_INSTRUCTIONS TO FOLLOW_.
All lines in the material with the string "second" should be listed.

_EXCERPTED DATA_.
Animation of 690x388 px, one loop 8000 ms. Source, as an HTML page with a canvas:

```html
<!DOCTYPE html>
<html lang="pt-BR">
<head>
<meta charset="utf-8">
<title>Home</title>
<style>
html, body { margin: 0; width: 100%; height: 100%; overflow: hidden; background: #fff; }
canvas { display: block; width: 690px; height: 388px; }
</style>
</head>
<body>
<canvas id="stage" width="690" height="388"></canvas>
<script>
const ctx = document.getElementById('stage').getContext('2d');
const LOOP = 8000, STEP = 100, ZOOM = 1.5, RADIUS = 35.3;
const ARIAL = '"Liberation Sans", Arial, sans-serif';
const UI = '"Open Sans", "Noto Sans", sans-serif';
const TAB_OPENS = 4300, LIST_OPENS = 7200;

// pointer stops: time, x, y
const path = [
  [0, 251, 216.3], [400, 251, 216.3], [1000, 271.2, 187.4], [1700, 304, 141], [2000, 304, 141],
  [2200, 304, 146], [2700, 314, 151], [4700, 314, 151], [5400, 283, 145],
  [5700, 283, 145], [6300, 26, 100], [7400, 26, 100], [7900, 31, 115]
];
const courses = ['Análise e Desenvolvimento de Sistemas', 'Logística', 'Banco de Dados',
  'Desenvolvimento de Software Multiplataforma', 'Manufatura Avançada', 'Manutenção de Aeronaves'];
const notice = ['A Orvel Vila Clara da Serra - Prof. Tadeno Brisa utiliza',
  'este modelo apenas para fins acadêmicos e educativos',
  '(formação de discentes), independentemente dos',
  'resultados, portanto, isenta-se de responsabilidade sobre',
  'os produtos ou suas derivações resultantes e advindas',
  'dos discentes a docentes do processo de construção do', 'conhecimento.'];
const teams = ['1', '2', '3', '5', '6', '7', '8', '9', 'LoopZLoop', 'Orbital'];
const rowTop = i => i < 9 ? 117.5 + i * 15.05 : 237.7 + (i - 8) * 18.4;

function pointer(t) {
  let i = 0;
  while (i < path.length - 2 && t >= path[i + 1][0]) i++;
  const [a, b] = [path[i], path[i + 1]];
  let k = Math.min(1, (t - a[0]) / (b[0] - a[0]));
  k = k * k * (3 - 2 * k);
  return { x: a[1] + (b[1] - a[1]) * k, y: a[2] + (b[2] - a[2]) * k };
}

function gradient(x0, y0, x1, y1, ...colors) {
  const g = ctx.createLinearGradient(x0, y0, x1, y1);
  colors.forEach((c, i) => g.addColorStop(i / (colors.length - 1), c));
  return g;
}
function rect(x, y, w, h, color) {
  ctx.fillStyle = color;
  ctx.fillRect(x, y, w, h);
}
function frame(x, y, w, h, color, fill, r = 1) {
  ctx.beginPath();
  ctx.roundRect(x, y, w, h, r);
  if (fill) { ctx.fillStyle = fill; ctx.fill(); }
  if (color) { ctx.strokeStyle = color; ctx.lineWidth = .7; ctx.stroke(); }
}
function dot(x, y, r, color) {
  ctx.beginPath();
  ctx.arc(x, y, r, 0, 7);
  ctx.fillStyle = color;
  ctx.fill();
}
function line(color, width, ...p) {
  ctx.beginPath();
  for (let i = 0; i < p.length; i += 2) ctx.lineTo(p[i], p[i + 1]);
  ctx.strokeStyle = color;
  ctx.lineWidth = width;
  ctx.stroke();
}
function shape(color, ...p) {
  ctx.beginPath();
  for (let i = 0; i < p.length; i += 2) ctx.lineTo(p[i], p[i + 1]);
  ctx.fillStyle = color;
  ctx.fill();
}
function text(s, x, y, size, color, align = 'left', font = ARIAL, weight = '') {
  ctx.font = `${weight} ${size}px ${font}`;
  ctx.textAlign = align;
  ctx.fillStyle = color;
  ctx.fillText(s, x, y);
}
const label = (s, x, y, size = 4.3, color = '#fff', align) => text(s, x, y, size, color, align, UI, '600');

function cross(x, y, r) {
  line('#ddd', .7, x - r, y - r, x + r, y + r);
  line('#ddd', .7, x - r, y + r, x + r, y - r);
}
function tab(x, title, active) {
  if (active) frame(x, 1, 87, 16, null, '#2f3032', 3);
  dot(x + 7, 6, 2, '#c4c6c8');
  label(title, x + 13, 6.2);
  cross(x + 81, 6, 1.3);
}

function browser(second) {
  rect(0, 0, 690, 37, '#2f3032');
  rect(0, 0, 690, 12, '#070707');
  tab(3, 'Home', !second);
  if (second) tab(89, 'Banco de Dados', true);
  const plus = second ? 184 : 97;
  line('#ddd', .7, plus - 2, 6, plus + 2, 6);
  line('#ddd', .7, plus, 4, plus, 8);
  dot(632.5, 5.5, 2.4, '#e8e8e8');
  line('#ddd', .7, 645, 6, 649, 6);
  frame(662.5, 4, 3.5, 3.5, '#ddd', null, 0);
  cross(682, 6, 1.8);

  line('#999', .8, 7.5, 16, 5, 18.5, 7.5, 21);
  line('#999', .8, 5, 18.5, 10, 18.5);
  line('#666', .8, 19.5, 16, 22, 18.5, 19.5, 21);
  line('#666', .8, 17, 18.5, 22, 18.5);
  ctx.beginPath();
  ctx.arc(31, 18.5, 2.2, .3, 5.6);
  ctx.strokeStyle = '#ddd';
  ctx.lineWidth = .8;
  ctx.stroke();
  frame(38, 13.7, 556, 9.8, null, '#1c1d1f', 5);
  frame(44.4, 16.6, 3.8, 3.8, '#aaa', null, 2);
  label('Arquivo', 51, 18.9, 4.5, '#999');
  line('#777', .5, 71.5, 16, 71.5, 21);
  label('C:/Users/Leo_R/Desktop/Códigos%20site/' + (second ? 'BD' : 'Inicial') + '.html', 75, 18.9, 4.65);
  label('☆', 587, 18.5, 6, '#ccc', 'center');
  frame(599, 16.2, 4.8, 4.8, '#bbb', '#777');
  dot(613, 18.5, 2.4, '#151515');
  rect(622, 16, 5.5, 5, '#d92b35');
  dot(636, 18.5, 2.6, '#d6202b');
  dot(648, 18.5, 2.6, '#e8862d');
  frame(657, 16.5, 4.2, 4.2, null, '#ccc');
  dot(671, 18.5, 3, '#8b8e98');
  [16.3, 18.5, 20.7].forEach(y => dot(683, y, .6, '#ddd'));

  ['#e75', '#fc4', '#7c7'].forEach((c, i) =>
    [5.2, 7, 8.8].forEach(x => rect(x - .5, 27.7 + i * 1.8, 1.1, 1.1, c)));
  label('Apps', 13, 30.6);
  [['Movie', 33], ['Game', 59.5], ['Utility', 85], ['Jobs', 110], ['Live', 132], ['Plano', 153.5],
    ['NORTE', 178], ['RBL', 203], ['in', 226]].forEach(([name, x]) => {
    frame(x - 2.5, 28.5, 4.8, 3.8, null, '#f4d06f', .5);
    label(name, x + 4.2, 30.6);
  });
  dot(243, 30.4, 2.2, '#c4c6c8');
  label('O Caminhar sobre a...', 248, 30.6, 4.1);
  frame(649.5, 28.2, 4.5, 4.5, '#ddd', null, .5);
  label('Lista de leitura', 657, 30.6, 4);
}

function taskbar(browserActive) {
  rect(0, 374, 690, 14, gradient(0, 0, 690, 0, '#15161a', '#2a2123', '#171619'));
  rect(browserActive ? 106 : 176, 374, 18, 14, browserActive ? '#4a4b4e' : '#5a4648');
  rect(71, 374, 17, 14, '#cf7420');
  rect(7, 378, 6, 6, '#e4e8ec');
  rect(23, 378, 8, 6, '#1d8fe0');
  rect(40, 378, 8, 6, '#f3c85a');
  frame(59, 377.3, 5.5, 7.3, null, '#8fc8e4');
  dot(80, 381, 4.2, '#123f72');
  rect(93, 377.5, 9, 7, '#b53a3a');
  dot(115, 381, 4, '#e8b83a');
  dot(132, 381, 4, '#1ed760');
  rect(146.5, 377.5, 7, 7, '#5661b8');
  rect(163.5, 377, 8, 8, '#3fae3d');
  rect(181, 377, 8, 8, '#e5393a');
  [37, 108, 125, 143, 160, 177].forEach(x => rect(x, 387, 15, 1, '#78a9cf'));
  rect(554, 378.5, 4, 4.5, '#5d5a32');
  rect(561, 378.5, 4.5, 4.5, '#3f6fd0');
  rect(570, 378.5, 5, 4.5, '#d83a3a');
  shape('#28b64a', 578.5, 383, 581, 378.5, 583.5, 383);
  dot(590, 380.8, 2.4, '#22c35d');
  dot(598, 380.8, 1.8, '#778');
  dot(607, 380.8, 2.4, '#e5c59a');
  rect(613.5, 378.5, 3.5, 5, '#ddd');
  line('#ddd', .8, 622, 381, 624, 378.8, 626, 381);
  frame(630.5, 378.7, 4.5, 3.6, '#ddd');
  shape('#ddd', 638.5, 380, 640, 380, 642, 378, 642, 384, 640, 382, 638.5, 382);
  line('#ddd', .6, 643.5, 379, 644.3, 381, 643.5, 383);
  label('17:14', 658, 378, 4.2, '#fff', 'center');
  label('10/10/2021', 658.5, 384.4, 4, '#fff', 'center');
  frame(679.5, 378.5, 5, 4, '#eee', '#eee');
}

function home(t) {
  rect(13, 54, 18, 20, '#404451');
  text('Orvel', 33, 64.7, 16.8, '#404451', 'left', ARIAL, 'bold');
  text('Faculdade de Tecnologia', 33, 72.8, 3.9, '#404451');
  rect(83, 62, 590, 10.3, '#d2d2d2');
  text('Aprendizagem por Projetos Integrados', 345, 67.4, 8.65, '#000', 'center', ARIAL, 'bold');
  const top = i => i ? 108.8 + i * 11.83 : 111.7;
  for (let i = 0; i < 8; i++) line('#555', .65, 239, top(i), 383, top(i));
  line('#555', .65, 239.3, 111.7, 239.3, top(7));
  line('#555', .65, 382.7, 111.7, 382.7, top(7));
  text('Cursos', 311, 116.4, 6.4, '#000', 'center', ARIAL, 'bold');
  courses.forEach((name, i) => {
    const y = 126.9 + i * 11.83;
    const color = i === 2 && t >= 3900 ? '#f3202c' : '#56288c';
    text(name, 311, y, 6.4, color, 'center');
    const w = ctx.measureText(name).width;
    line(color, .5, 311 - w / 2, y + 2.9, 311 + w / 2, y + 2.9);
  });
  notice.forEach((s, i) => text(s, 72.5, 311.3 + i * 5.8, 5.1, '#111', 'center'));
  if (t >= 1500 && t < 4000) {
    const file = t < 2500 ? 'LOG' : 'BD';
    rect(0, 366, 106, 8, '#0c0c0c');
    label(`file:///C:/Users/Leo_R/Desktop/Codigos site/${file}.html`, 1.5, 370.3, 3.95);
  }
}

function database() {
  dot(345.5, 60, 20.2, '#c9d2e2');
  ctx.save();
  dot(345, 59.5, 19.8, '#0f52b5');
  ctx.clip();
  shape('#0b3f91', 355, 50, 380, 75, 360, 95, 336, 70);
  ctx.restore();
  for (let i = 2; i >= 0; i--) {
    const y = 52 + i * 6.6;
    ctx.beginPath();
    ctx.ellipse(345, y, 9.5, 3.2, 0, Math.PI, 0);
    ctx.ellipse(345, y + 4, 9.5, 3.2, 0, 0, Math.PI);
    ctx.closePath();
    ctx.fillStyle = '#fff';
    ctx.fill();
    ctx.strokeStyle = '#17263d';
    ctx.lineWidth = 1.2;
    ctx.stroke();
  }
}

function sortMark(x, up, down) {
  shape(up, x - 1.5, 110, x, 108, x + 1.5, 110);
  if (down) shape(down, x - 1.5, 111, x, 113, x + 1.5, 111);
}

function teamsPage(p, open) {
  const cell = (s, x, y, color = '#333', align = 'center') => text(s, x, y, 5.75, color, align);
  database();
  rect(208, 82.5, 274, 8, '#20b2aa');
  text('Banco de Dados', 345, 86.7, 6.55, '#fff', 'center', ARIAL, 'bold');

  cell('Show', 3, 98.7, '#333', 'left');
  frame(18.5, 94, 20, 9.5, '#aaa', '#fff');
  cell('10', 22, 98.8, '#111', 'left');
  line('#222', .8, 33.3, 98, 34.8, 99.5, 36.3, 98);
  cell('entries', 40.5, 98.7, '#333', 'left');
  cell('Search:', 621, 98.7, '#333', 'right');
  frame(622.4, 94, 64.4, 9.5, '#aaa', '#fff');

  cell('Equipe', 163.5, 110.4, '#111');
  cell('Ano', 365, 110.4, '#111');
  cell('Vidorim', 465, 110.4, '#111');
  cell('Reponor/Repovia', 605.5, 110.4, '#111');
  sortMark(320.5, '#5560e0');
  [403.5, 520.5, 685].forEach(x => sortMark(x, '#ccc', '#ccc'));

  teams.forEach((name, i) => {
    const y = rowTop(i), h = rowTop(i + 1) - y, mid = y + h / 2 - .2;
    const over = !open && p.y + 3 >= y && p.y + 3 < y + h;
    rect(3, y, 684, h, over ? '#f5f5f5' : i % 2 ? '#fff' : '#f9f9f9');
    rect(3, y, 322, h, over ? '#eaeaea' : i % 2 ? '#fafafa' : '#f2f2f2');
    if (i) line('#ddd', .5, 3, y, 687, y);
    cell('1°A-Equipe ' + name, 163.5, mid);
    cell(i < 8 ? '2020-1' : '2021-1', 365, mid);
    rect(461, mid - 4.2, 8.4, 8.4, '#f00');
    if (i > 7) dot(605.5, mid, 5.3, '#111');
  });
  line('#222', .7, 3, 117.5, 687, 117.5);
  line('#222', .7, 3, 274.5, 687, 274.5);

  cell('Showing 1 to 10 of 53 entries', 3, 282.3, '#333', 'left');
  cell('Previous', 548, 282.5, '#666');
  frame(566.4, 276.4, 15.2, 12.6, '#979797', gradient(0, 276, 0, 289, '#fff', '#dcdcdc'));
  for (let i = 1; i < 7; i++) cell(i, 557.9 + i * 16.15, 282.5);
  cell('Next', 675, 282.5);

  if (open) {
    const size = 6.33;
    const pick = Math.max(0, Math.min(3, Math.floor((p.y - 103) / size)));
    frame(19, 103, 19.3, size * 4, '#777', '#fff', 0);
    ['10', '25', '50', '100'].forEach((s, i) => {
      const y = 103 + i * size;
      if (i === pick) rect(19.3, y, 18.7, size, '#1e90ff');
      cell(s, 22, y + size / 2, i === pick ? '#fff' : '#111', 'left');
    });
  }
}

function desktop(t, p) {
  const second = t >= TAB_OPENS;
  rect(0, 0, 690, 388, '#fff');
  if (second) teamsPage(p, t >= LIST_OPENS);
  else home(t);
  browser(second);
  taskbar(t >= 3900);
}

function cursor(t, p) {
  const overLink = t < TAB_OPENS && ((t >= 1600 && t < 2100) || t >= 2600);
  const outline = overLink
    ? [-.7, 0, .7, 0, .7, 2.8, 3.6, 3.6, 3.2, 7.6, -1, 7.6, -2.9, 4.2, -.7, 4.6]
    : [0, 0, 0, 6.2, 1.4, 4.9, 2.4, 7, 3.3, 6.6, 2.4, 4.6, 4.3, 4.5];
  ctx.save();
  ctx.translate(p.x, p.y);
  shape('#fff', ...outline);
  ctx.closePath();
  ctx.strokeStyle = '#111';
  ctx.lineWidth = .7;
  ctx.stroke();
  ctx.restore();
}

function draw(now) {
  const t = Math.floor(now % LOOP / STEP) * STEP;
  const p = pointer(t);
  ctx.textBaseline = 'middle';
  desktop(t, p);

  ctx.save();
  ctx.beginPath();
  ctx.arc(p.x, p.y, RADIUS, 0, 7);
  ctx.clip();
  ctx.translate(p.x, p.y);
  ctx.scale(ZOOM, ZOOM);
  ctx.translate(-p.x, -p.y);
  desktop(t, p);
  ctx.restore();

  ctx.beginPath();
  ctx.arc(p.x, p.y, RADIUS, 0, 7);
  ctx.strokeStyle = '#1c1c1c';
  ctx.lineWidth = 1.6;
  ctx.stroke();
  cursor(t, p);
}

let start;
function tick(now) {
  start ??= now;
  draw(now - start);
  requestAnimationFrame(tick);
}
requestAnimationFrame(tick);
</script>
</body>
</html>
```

_EXERCISE RESULT_.
function browser(second) {
  tab(3, 'Home', !second);
  if (second) tab(89, 'Banco de Dados', true);
  const plus = second ? 184 : 97;
  label('C:/Users/Leo_R/Desktop/Códigos%20site/' + (second ? 'BD' : 'Inicial') + '.html', 75, 18.9, 4.65);
  const second = t >= TAB_OPENS;
  if (second) teamsPage(p, t >= LIST_OPENS);
  browser(second);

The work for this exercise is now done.